Sometimes meditation is the best medicine.
Michael O’Sullivan, senior Dharma teacher in the Kwan Um School of Zen, plans to share this belief, and several others, during Week Six’s Mystic Heart Meditation Program. Kim Hehr, a Kundalini yoga teacher, will continue her two-week stay in Chautauqua as well. O’Sullivan’s sessions will be held at 7:15 a.m. daily in the Presbyterian House Chapel and at 4:45 p.m. Tuesday and Thursday in Hurlbut Church. Hehr will teach her sessions at 8:15 a.m. daily in the Presbyterian House Chapel and at 4:45 p.m. Monday and Wednesday in Hurlbut Church.
Zen meditation is a three-step process: Step one is correcting posture, step two is breathing “to calm the mind,” O’Sullivan said, and step three is getting in the right frame of mind.
In order to do so, participants must ask themselves a paradoxical question, such as, “What am I?” Eventually, the participant will exhaust all possibilities and “hit that question mark,” O’Sullivan said. This is referred to as the “don’t know” mind, the stage when the brain has explored every solution to no avail.
“If we ask ourselves a paradoxical question that has no answer, sooner or later, (the) mind is going to just give up,” O’Sullivan said. “When it gives up, then what appears is just emptiness, and we sit and just watch our thoughts coming and going.”
O’Sullivan began his practice of Zen meditation when he injured his leg and, during a hospital visit, was diagnosed with high blood pressure as well. Doctors recommended a prescription, but O’Sullivan received other advice.
“A nurse said, ‘Don’t take medicine. Learn how to meditate,’ ” he said. “So I gave it a shot and here I am.”
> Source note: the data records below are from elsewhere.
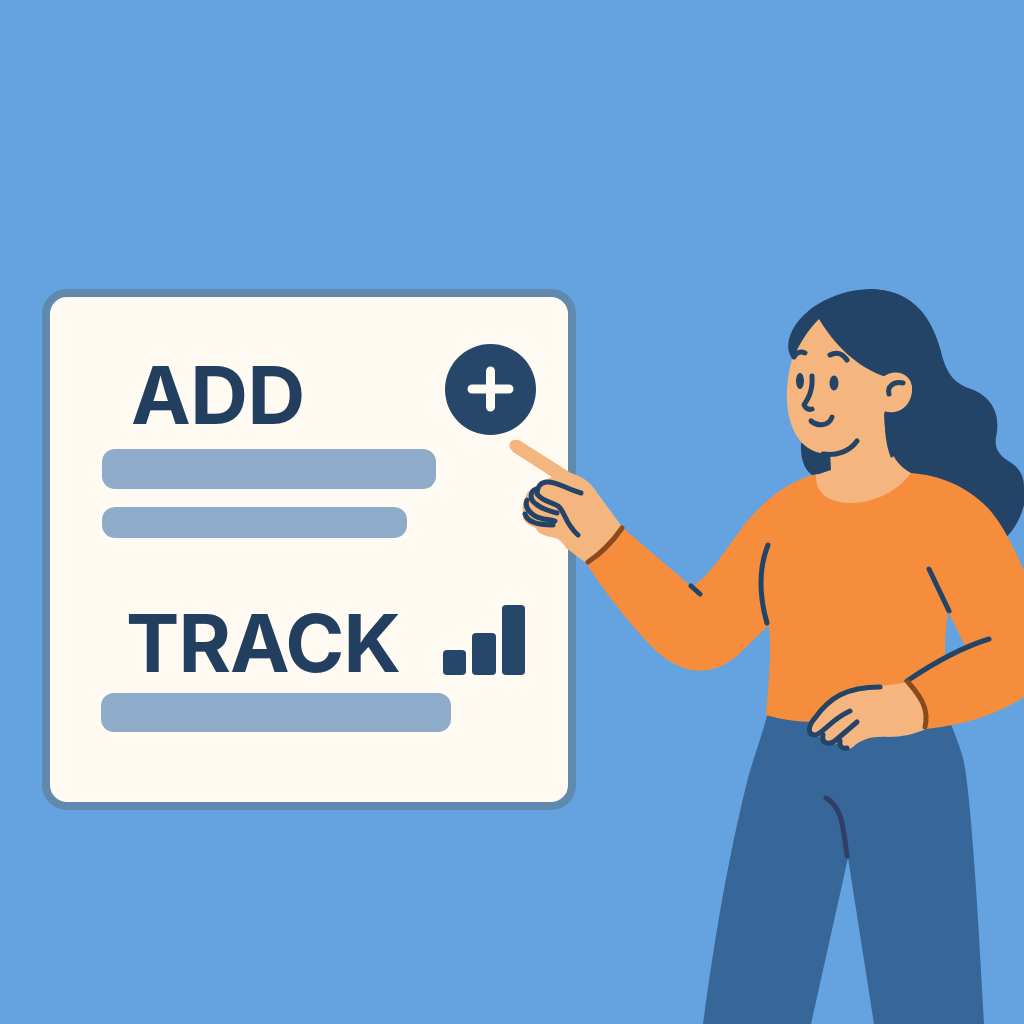
<!DOCTYPE html>
<html lang="en">
<head>
<meta charset="utf-8">
<title>Add and track</title>
<style>
:root {
  --sky: #64a3e0;
  --paper: #fffaf2;
  --frame: #6089ae;
  --ink: #26476a;
  --text: #223f60;
  --bar: #8eacc9;
  --hair: #234467;
  --skin: #f5b57f;
  --sweater: #f58d3d;
  --cuff: #8a4a1c;
  --trousers: #376699;
  --seam: #2f3f66;
}
* { box-sizing: border-box; margin: 0; padding: 0; }
html, body { width: 1024px; height: 1024px; overflow: hidden; }
.poster { position: relative; width: 1024px; height: 1024px; overflow: hidden; background: var(--sky); }
.card {
  position: absolute; left: 42px; top: 289px; width: 534px; height: 521px;
  border: 8px solid var(--frame); border-radius: 25px; background: var(--paper);
}
.action { position: absolute; left: 52px; }
.action-add { top: 47px; }
.action-track { top: 306px; }
.action-head { display: flex; justify-content: space-between; }
.action-add .action-head { width: 404px; height: 91px; margin-left: 30px; }
.action-track .action-head { width: 397px; height: 70px; margin-left: 26px; }
h2 { font: 700 80px/80px Inter, "Liberation Sans", sans-serif; color: var(--text); white-space: nowrap; }
.action-add h2 { margin: 11px 0 0 -1px; letter-spacing: -0.5px; }
.action-track h2 { margin: 0 0 0 -2px; letter-spacing: -1px; }
.action-track .icon { margin-top: 2px; }
.icon { flex: none; display: block; }
.line { background: var(--bar); border-radius: 13px; }
.line-wide { width: 334px; height: 40px; margin-top: 14px; }
.line-short { width: 305px; height: 31px; margin-top: 18px; }
.line-track { width: 350px; height: 39px; margin: 20px 0 0 -1px; }
.figure { position: absolute; left: 0; top: 0; }
.hair { fill: var(--hair); }
.skin { fill: var(--skin); }
.sweater { fill: var(--sweater); }
.trousers { fill: var(--trousers); }
.stroke { fill: none; stroke: var(--hair); stroke-width: 5; stroke-linecap: round; stroke-linejoin: round; }
.cuff { stroke: var(--cuff); }
.seam { stroke: var(--seam); }
</style>
</head>
<body>
<main class="poster">
  <section class="card">
    <div class="action action-add">
      <div class="action-head">
        <h2>ADD</h2>
        <svg class="icon" width="91" height="91" viewBox="0 0 91 91" aria-hidden="true">
          <circle cx="45.5" cy="45.5" r="45.5" fill="var(--ink)"/>
          <path d="M45.5 27V63M27 45H64" stroke="var(--paper)" stroke-width="9" stroke-linecap="round"/>
        </svg>
      </div>
      <div class="line line-wide"></div>
      <div class="line line-short"></div>
    </div>
    <div class="action action-track">
      <div class="action-head">
        <h2>TRACK</h2>
        <svg class="icon" width="82" height="70" viewBox="0 0 82 70" fill="var(--ink)" aria-hidden="true">
          <rect y="45" width="23" height="25" rx="4"/>
          <rect x="29" y="28" width="24" height="42" rx="4"/>
          <rect x="59" width="23" height="70" rx="4"/>
        </svg>
      </div>
      <div class="line line-track"></div>
    </div>
  </section>

  <svg class="figure" width="1024" height="1024" viewBox="0 0 1024 1024" role="img" aria-label="Woman in an orange sweater pointing at the add button">
    <g id="hair-back">
      <path class="hair" d="M870 289C912 290 932 318 941 352C947 376 956 384 971 389C993 397 1001 416 996 437C994 449 1000 456 1010 462C1021 469 1024 478 1024 487V505C1020 520 1013 532 1004 539L890 500L880 380L840 300Z"/>
      <path class="hair" d="M801 443L834 448V470L818 478C806 474 800 462 801 443Z"/>
    </g>

    <g id="trousers">
      <path class="trousers" d="M768 712L950 722C958 742 964 756 966 775C973 828 979 930 984 1024H874L848 858L811 1024H703C713 950 726 866 748 778C754 756 762 736 768 712Z"/>
      <path class="stroke seam" d="M826 798C842 807 843 826 847 856"/>
    </g>

    <g id="pointing-hand">
      <path class="skin" d="M510 448C507 441 515 437 522 442L571 473C584 477 592 484 598 494L623 528L586 563L566 548C562 541 558 538 551 537C541 535 537 532 536 528C527 525 521 520 524 514C521 508 523 502 526 499C525 493 530 489 535 488L543 481L552 477L513 452Z"/>
      <path class="stroke" d="M581 493C566 489 557 481 546 482C539 483 537 489 537 494C543 502 552 502 558 506C566 513 564 522 578 535"/>
      <path class="stroke" d="M536 489C529 492 530 500 536 504C543 510 550 511 557 513M527 500C524 507 529 512 535 516C542 520 549 519 555 521M525 514C527 521 537 525 553 525"/>
    </g>

    <g id="sweater">
      <path class="sweater" d="M817 474C790 480 764 500 744 525C724 552 711 574 692 587L622 527L586 563C604 591 628 622 650 645C682 678 712 677 738 655L769 625C772 658 768 688 766 715C788 722 808 722 830 722L952 725C945 696 943 650 948 612L966 648L906 682L926 729C966 725 1000 713 1024 697V571C1014 548 1004 526 988 508C966 486 940 475 910 473Z"/>
      <path class="stroke" d="M768 545C758 570 759 595 767 623M691 586L700 594M929 569L949 611"/>
      <path class="stroke cuff" d="M622 528C613 541 602 553 588 562"/>
    </g>

    <g id="arm-gap">
      <path d="M948 612C946 626 945 640 945 659Q964 647 988 639L966 648Z" fill="var(--sky)"/>
      <path class="sweater" d="M906 682Q945 658 989 639L1000 690L926 729Z"/>
      <path class="stroke" d="M907 681C932 664 960 648 989 639"/>
    </g>

    <g id="resting-hand">
      <path class="skin" d="M908 682C892 686 872 685 854 690C832 700 820 714 810 726C807 735 816 739 824 735C823 744 833 747 840 742C840 750 848 751 853 747C861 739 873 736 888 737C902 737 915 734 926 729C926 710 920 695 908 682Z"/>
      <path class="stroke" d="M880 687C846 687 829 698 815 718C807 727 808 735 815 735C822 735 830 720 850 711M823 735C821 743 829 746 836 740L857 722M840 741C839 747 843 749 847 748"/>
      <path class="stroke cuff" d="M908 682C922 698 929 710 925 727"/>
    </g>

    <g id="head">
      <path class="skin" d="M830 450L884 408C884 438 890 462 911 473C896 493 873 503 849 503C827 502 815 492 816 475L831 470Z"/>
      <path class="skin" d="M820 315C800 330 790 356 787 388C785 425 799 452 826 454C858 455 880 432 885 411C900 415 912 403 912 388C911 374 898 367 886 376L840 320Z"/>
      <path class="hair" d="M870 289C832 290 797 311 789 339C787 349 789 355 793 359C799 344 808 330 819 319C834 344 856 367 886 377C896 369 909 373 912 386C920 398 900 418 885 411C884 430 886 446 891 458L945 420L941 352C930 310 908 290 870 289Z"/>
      <path class="skin" d="M882 378C894 367 912 373 912 389C912 406 898 416 884 411Z"/>
      <path class="stroke" d="M903 383C893 381 887 387 889 394"/>
      <path class="stroke" d="M794 357C797 352 801 351 805 353M830 355C837 351 843 354 847 360M812 376C813 391 808 399 804 405C806 409 809 410 812 409M811 421C818 427 829 426 832 417M857 441C849 452 836 456 823 454"/>
      <ellipse class="hair" cx="800" cy="381" rx="4" ry="8"/>
      <ellipse class="hair" cx="834" cy="383" rx="4.5" ry="7.5"/>
    </g>
  </svg>
</main>
</body>
</html>
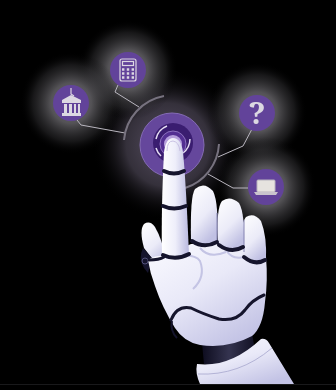
<!DOCTYPE html>
<html lang="en">
<head>
<meta charset="utf-8">
<title>Robot hand pressing a button</title>
<style>
:root {
  --night: #000;
  --violet: #62439a;
  --violet-deep: #3a1d70;
  --icon: #dcd8e2;
  --wire: #b9b6bf;
  --joint: #15142c;
}
html, body { margin: 0; background: var(--night); overflow: hidden; }
svg.artwork { display: block; width: 336px; height: 390px; }
.wire { fill: none; stroke: var(--wire); stroke-width: 1; }
.arc { fill: none; stroke: #77727f; stroke-width: 2; }
.badge { fill: var(--violet); }
.icon { fill: var(--icon); }
.icon-line { fill: none; stroke: var(--icon); stroke-width: 1.2; }
.joint { fill: none; stroke: var(--joint); stroke-width: 4; stroke-linecap: round; }
.seam { fill: none; stroke: var(--joint); stroke-width: 3; stroke-linecap: round; stroke-linejoin: round; }
.question { font: 900 31px "Noto Serif", serif; fill: var(--icon); text-anchor: middle; }
</style>
</head>
<body>
<svg class="artwork" viewBox="0 0 336 390" role="img" aria-label="Robot hand pressing a glowing button linked to four icons">
  <defs>
    <radialGradient id="halo">
      <stop offset="0" stop-color="#8d8b90" stop-opacity=".85"/>
      <stop offset=".4" stop-color="#77757a" stop-opacity=".7"/>
      <stop offset=".75" stop-color="#454448" stop-opacity=".35"/>
      <stop offset="1" stop-color="#000" stop-opacity="0"/>
    </radialGradient>
    <radialGradient id="button-halo">
      <stop offset="0" stop-color="#6c6279" stop-opacity=".85"/>
      <stop offset=".55" stop-color="#4b4554" stop-opacity=".7"/>
      <stop offset="1" stop-color="#000" stop-opacity="0"/>
    </radialGradient>
    <linearGradient id="finger-shell">
      <stop offset="0" stop-color="#fff"/>
      <stop offset=".5" stop-color="#eeeefa"/>
      <stop offset="1" stop-color="#b9b9df"/>
    </linearGradient>
    <linearGradient id="knuckle-shell" x1="0" y1="0" x2=".5" y2="1">
      <stop offset="0" stop-color="#fff"/>
      <stop offset=".6" stop-color="#ebebf8"/>
      <stop offset="1" stop-color="#c0c0e3"/>
    </linearGradient>
    <linearGradient id="palm-shell" x1="0" y1="0" x2=".7" y2="1">
      <stop offset="0" stop-color="#fbfbff"/>
      <stop offset=".5" stop-color="#e9e9f8"/>
      <stop offset="1" stop-color="#c3c3e5"/>
    </linearGradient>
    <linearGradient id="wrist">
      <stop offset="0" stop-color="#0d0c1e"/>
      <stop offset=".5" stop-color="#34334f"/>
      <stop offset="1" stop-color="#100f22"/>
    </linearGradient>
  </defs>

  <rect width="336" height="390" fill="var(--night)"/>

  <g id="halos">
    <circle cx="168" cy="145" r="76" fill="url(#button-halo)"/>
    <circle cx="128" cy="70" r="50" fill="url(#halo)"/>
    <circle cx="71" cy="103" r="51" fill="url(#halo)"/>
    <circle cx="257" cy="112" r="50" fill="url(#halo)"/>
    <circle cx="266" cy="187" r="50" fill="url(#halo)"/>
  </g>

  <g id="connections">
    <path class="wire" d="M118 85l-3 7 24 15M77 120l4 5 44 8M252 129l-9 17-25 11M248 188h-15l-25-14"/>
    <path class="arc" d="M124 140a49 49 0 0 1 40-44M219 144a49 49 0 0 1-34 44"/>
  </g>

  <g id="button">
    <circle cx="172" cy="145" r="32" fill="#65479c" stroke="#846bb4"/>
    <circle cx="173" cy="143" r="20" fill="var(--violet-deep)"/>
    <path d="M156 139a18 18 0 0 1 11-13M190 139a18 18 0 0 1-7 14M156 148a18 18 0 0 0 5 8" fill="none" stroke="#e4dcf2" stroke-width="1.5"/>
    <circle cx="173" cy="144" r="13" fill="#532f92" stroke="#8d71bf"/>
    <circle cx="173" cy="144" r="9" fill="#b6a0dc"/>
  </g>

  <g id="calculator">
    <circle class="badge" cx="128" cy="70" r="18"/>
    <rect class="icon-line" x="120" y="59" width="16" height="22" rx="2"/>
    <rect class="icon-line" x="122.500" y="61.500" width="11" height="4"/>
    <path d="M122 69.500h12M122 73.500h12M122 77.500h12" fill="none" stroke="var(--icon)" stroke-width="2.400" stroke-dasharray="2.400 2.400"/>
  </g>

  <g id="courthouse">
    <circle class="badge" cx="71" cy="103" r="18"/>
    <path class="icon-line" d="M71 88v6l3 2"/>
    <path class="icon" d="M62 100l9-5 10 5v3H62zM64 104h3v9h-3zM69 104h3v9h-3zM74 104h2v9h-2zM78 104h2v9h-2zM62 113h19v3H62z"/>
  </g>

  <g id="help">
    <circle class="badge" cx="257" cy="113" r="18"/>
    <text class="question" x="257" y="124">?</text>
  </g>

  <g id="laptop">
    <circle class="badge" cx="266" cy="187" r="18"/>
    <rect x="257" y="180" width="18" height="12" rx="1" fill="#e6e3df" stroke="#b8b3bd"/>
    <path d="M254 192h24l-2 3h-20z" fill="#c9c4cd"/>
  </g>

  <g id="robot-hand">
    <g id="forearm">
      <path d="M202 343l50-10 4 24q-24 17-52 7z" fill="url(#wrist)"/>
      <path d="M197 364q33 4 64-25 5-1 8 4l25 41h-94q-5-11-3-20z" fill="url(#palm-shell)"/>
      <path d="M198 374q41 2 74-26" fill="none" stroke="#b3b3d6"/>
    </g>
    <g id="thumb">
      <path d="M144 248q-5-18 0-24 6-4 11 3 7 12 11 32l-6 10z" fill="url(#knuckle-shell)"/>
      <path d="M143 248q-5 10 1 20l4 5 4-15z" fill="var(--joint)"/>
      <circle cx="145" cy="261" r="3" fill="none" stroke="#52517a"/>
    </g>
    <path id="palm" d="M148 260q8-5 16-4l27-12 40-2 35 15q2 24-1 45-2 25-13 34-24 13-52 9-16-3-25-17-13-21-20-42-5-13-7-26z" fill="url(#palm-shell)"/>
    <path d="M166 258q28-6 34 3 6 16-7 28M200 248q9 11 26 4M226 250q6 10 18 7" fill="none" stroke="#c4c4e4" stroke-width="2"/>
    <g id="index-finger">
      <path d="M162 256q-1-45 2-104 2-14 9-14 8 0 10 14 3 30 6 103-14 6-27 1z" fill="url(#finger-shell)"/>
      <path d="M167 151q0-10 6-10 6 1 7 10" fill="none" stroke="#c9c2e3"/>
      <path class="joint" d="M164 171q10 5 20 0M163 206q11 5 23 0"/>
      <path class="joint" d="M163 255q13 6 26-1"/>
    </g>
    <g id="folded-fingers">
      <path d="M243 257q-4-32 3-40 8-5 15 4 6 15 5 40-12 8-23-4z" fill="url(#knuckle-shell)"/>
      <path d="M218 244q-2-36 4-43 8-6 17 2 6 10 5 44-14 8-26-3z" fill="url(#knuckle-shell)"/>
      <path d="M191 240q-1-44 4-51 9-8 18 2 6 12 4 51-13 8-26-2z" fill="url(#knuckle-shell)"/>
      <path d="M217 213v29M244 220v32" fill="none" stroke="#8584b2"/>
      <path class="joint" d="M192 241q12 8 25 1M219 245q12 9 24 2M244 257q11 9 21 3"/>
    </g>
    <path class="seam" d="M149 260q10 0 15-3M171 320q6-15 20-12 12 6 28 11 17 3 26-9 7-10 19-15"/>
    <path d="M172 321q-2 10 5 17" fill="none" stroke="var(--joint)" stroke-width="2"/>
  </g>

  <path d="M0 384.500h336" stroke="#19191b"/>
</svg>
</body>
</html>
His first experience with Zen meditation was inspired by a recommendation from his sister’s friend, who attended a Zen loft in New York City. Despite his positive experience with the meditation, O’Sullivan didn’t return to the loft until a month later, and when he showed up, the teachers were not there. He turned to the Village Voice and found another meditation center he has been practicing with ever since.
In a conversation with someone at the second location, O’Sullivan asked the other man how he had gotten started and mentioned the center where he’d previously practiced.
“He said, ‘Well, that was us at both places!’ ” O’Sullivan said. “I had to stay there then, right?”
He now has his own center called Three Treasures Zen Center, with two locations in Otego and Binghamton respectively. The Otego location has been open for 15 years, and the Binghamton location was established five years ago.
“We’ve got quite a few regular attendees, and there’s always transients coming and going,” O’Sullivan said.
During his week at Chautauqua, he hopes participants will experience a similar state of mind to the one his Three Treasures attendees do.
“I hope that they take advantage of the opportunity to be mindful, to let their mind rest and be mindful of life, of their life,” O’Sullivan said. “Just to walk around in Chautauqua is a beautiful thing. … You have the opportunity for beautiful smells with all the flowers, everybody talking and mingling, the breeze (and) little flakes of rain in the morning. To experience all of that, be aware of it and to really enjoy every day … not just, people say, ‘enjoy your day,’ but to really, really put your heart and mind into just enjoying the day. By you enjoying your day, you’re helping everybody else enjoy their day.”